When they appeared in the sultan's presence, the judge threw himself at the prince's feet and after recovering himself, gave him a faithful relation of what he knew of the story of the hunch-backed man. The story appeared so extraordinary to the sultan, that he ordered his own historian to write it down with all its circumstances. Then addressing himself to the audience; "Did you ever hear," said he, "such a surprising event as has happened on the account of my little crooked buffoon?" The Christian merchant, after falling down, and touching the earth with his forehead, spoke as follows: "Most puissant monarch, I know a story yet more astonishing than this; if your majesty will give me leave, I will relate it. The circumstances are such, that no one can hear them without emotion." "Well," said the sultan, "you have my permission:" and the merchant went on as follows:
[Go to The Story Told By the Christian Merchant]
Scott, Jonathan (1754-1829). The Arabian Nights Entertainments.

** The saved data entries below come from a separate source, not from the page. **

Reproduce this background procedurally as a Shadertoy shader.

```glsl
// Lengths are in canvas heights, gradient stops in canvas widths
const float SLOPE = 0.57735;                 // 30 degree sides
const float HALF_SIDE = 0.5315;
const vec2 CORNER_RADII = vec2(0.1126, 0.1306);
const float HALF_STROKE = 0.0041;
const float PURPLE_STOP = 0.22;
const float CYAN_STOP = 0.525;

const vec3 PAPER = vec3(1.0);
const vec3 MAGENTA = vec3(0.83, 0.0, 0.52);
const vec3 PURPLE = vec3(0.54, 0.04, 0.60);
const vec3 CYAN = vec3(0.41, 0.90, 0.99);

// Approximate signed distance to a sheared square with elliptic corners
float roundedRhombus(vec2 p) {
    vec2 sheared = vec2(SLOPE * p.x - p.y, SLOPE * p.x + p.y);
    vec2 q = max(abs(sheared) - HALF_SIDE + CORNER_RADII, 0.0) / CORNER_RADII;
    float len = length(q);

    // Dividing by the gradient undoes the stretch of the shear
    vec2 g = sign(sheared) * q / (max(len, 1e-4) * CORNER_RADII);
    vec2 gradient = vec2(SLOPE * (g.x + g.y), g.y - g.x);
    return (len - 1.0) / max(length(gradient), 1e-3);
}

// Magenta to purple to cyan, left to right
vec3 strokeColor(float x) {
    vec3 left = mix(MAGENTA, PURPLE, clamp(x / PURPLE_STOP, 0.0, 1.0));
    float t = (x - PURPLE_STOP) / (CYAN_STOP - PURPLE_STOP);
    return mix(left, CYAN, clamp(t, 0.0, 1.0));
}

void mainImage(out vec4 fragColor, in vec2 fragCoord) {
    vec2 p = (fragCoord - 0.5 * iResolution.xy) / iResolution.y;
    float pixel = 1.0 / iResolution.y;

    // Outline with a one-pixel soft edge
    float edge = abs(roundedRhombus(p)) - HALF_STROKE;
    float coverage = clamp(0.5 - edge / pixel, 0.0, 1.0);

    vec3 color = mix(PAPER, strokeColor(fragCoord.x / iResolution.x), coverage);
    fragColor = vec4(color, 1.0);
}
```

London: Pickering and Chatto, 1890. 4 Volumes. Project Gutenberg.
1001 Nights Hypertext. Laura Gibbs, Ph.D. This website is licensed under a Creative Commons License. The texts presented here are in the public domain. Thanks to Gene Perry for his excellent help in preparing the texts for the web. Page last updated: January 1, 2005 10:46 PM